On December 2, a Catholic missionary Nun ministering in South Sudan said the recent suspension of South Sudanese government’s participation in the Rome peace talks does not mean that the “door for peace” in the East-Central African nation is permanently closed.

In an interview with ACI Africa, Sr. Elena Balatti also criticized the government’s decision to suspend participation in the peace talks and described the move as “a blow to the negotiations”.

“Let the government have a major responsibility to look for what will unite them with the non-signatory groups and all the parties,” the member of the Comboni Missionary Sisters (CMS) said.

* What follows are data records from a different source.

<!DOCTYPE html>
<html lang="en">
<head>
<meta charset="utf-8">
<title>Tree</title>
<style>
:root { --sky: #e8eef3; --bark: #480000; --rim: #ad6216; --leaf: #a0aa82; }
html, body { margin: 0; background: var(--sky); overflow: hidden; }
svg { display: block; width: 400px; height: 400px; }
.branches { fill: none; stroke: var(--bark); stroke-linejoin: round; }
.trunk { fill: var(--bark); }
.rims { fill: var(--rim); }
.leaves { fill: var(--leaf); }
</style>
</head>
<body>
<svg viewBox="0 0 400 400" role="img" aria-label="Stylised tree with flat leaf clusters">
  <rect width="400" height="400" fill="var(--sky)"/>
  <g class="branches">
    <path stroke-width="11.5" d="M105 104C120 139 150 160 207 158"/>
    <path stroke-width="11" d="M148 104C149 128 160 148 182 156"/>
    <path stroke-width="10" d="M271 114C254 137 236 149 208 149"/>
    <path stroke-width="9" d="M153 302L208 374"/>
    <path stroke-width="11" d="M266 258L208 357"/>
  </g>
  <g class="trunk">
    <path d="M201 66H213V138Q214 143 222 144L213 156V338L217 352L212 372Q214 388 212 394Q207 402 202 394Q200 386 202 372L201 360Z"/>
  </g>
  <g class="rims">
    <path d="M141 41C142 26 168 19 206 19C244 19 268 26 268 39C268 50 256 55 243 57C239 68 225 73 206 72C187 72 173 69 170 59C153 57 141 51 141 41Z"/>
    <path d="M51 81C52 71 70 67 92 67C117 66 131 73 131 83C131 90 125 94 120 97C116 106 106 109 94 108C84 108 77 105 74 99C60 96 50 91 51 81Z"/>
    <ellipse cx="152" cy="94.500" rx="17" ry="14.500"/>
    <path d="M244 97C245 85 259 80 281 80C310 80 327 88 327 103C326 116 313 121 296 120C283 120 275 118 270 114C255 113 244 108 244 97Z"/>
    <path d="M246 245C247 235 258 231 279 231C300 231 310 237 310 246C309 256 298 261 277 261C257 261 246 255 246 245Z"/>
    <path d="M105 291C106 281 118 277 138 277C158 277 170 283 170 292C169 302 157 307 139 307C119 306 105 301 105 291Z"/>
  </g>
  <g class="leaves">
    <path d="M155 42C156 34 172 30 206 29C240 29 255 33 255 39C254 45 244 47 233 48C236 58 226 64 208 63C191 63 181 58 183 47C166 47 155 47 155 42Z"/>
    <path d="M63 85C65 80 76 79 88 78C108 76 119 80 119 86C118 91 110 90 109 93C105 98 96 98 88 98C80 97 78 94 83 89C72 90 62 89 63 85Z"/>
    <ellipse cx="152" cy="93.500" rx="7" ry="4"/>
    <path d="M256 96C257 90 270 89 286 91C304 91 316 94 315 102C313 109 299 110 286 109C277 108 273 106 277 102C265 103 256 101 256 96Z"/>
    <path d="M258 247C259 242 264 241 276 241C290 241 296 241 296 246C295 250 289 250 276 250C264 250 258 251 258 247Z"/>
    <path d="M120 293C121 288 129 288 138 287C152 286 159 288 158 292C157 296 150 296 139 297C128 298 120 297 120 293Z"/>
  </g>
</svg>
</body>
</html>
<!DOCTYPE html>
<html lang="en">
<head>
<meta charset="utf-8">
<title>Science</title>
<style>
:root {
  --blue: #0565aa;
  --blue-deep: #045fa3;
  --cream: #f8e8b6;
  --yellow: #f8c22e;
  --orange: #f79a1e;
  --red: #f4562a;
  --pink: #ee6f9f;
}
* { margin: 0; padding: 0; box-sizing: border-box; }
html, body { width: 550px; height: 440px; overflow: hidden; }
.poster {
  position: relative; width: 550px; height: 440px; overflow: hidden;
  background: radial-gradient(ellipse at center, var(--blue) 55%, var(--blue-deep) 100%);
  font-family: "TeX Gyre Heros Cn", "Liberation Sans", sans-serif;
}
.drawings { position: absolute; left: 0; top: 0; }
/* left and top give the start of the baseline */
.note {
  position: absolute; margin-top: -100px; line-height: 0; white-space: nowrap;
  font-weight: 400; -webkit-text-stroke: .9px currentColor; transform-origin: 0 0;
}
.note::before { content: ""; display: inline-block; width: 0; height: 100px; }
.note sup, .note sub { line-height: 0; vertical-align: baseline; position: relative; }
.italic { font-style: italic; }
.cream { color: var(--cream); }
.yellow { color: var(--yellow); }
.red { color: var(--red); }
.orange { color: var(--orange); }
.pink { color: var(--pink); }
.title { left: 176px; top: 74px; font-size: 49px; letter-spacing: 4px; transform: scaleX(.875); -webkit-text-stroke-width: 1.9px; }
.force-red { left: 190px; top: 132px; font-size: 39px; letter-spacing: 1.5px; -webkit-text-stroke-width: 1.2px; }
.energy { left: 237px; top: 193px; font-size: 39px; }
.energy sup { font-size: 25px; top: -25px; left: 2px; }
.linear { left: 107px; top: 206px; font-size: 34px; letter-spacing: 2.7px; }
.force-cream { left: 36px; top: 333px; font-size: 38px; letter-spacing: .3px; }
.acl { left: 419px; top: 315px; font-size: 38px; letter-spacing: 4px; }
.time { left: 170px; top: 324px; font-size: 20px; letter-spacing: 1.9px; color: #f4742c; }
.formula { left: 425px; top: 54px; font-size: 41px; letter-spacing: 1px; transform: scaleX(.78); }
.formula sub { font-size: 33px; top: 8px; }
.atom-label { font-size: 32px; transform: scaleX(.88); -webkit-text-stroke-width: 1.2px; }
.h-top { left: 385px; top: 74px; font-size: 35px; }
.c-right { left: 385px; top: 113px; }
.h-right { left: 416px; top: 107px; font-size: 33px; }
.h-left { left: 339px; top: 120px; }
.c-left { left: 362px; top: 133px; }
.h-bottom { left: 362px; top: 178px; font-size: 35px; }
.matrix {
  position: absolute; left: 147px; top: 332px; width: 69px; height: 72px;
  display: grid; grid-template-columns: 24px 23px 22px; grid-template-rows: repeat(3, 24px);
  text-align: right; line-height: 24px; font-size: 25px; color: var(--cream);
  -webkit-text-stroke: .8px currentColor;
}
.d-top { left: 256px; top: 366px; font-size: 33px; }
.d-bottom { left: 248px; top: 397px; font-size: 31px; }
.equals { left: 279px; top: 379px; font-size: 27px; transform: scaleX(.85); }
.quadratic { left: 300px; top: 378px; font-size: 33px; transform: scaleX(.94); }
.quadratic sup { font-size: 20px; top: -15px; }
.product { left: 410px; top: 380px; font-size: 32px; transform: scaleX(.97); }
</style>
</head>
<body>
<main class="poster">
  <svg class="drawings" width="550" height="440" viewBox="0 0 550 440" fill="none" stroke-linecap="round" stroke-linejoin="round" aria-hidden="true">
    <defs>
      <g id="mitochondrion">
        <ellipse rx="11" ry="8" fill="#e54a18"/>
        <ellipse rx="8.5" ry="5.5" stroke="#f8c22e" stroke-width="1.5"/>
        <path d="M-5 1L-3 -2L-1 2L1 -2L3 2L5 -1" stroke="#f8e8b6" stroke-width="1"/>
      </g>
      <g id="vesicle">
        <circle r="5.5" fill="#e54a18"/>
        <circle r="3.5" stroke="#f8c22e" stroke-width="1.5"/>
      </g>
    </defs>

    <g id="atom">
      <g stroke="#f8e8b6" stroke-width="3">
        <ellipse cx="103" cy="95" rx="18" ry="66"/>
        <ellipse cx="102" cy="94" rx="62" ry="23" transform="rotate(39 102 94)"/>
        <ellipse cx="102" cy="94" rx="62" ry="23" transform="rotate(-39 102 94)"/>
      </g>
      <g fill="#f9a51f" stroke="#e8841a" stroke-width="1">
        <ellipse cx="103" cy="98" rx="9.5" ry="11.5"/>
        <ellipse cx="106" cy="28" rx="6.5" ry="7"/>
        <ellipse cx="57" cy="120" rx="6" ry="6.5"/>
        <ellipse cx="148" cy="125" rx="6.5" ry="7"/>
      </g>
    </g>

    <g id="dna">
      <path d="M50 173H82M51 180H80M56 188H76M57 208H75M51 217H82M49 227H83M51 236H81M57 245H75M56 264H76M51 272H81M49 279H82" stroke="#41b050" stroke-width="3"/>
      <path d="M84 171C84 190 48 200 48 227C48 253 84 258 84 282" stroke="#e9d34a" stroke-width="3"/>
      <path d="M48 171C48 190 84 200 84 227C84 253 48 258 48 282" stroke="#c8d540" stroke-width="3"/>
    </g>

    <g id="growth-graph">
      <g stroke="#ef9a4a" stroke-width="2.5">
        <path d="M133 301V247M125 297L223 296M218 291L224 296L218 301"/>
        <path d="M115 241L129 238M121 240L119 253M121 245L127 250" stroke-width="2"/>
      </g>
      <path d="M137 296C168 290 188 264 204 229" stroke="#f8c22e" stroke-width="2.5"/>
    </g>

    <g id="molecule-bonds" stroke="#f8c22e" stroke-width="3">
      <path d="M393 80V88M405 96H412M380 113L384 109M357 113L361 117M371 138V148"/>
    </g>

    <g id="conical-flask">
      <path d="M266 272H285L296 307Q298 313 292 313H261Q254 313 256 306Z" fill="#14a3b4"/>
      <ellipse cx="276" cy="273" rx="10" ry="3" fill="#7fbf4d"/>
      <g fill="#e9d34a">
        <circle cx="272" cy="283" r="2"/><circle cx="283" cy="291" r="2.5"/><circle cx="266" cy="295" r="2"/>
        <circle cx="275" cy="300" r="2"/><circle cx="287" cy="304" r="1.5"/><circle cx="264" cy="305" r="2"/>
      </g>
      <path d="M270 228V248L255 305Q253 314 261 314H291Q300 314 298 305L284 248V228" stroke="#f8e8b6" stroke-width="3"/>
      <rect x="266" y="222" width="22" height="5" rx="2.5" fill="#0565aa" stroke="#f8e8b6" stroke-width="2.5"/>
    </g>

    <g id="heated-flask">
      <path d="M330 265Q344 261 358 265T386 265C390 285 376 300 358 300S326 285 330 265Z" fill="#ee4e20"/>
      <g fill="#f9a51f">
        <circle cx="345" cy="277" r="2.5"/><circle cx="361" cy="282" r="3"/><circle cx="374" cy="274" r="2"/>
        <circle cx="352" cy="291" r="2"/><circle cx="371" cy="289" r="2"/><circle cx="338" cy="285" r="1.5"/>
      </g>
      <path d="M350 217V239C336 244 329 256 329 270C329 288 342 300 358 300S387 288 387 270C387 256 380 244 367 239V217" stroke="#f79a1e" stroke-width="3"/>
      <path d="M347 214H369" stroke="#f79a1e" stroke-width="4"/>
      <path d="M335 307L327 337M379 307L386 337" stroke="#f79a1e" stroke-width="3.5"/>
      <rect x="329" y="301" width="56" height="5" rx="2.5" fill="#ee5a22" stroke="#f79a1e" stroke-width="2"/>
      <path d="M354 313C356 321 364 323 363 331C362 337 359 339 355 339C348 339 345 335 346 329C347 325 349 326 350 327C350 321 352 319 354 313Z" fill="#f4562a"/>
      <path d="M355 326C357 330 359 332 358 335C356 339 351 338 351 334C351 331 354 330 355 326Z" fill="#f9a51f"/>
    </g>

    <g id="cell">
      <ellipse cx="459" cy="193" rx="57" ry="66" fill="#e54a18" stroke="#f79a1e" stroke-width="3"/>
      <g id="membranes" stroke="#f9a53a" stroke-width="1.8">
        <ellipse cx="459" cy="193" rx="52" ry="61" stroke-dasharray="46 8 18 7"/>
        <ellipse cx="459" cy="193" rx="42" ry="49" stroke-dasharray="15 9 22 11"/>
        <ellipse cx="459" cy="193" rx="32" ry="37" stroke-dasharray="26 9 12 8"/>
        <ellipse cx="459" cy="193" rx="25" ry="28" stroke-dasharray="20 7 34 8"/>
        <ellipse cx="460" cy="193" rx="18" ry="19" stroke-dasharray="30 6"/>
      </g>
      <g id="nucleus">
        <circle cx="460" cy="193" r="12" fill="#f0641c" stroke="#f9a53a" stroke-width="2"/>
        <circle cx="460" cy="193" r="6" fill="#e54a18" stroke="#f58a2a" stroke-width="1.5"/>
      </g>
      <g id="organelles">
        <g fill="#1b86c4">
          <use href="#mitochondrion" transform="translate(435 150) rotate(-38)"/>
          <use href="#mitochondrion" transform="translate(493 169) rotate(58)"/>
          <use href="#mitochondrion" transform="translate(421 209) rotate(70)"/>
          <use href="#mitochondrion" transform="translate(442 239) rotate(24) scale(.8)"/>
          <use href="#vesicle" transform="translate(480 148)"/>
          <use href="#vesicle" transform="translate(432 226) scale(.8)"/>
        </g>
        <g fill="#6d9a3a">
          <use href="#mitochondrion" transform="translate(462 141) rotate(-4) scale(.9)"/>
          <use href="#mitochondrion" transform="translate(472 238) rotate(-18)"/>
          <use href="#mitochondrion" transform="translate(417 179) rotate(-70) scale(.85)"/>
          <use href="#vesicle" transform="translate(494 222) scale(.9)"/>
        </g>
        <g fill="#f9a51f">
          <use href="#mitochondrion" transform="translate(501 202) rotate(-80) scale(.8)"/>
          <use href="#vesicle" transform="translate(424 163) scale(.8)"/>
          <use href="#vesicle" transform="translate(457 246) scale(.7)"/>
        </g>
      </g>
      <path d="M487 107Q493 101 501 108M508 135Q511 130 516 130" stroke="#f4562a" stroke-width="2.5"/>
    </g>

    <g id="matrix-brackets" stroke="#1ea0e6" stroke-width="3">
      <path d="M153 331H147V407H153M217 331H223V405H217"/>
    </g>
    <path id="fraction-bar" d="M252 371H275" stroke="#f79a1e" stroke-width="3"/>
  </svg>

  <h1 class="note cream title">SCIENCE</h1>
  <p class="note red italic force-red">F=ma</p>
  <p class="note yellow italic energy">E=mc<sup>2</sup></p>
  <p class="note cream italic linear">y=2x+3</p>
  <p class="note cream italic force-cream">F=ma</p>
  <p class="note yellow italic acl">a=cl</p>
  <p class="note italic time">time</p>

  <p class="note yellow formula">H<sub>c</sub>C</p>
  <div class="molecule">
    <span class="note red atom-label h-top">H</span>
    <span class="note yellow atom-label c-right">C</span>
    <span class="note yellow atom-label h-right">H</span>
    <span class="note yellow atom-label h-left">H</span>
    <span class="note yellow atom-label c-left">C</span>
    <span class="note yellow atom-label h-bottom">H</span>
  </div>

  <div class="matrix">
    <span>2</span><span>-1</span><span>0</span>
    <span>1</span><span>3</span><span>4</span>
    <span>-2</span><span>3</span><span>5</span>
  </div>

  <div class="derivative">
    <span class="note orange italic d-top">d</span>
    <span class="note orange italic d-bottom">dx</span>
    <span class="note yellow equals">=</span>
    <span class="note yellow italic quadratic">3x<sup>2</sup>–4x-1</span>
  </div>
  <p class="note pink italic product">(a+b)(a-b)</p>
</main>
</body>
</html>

The Italian-born Catholic Missionary Nun who coordinates the department of Integral Human Development (Caritas) in South Sudan’s Malakal Diocese added, “We pray for the government’s genuine recommitment to the Rome peace talks to bring lasting peace and stability to the people of South Sudan.”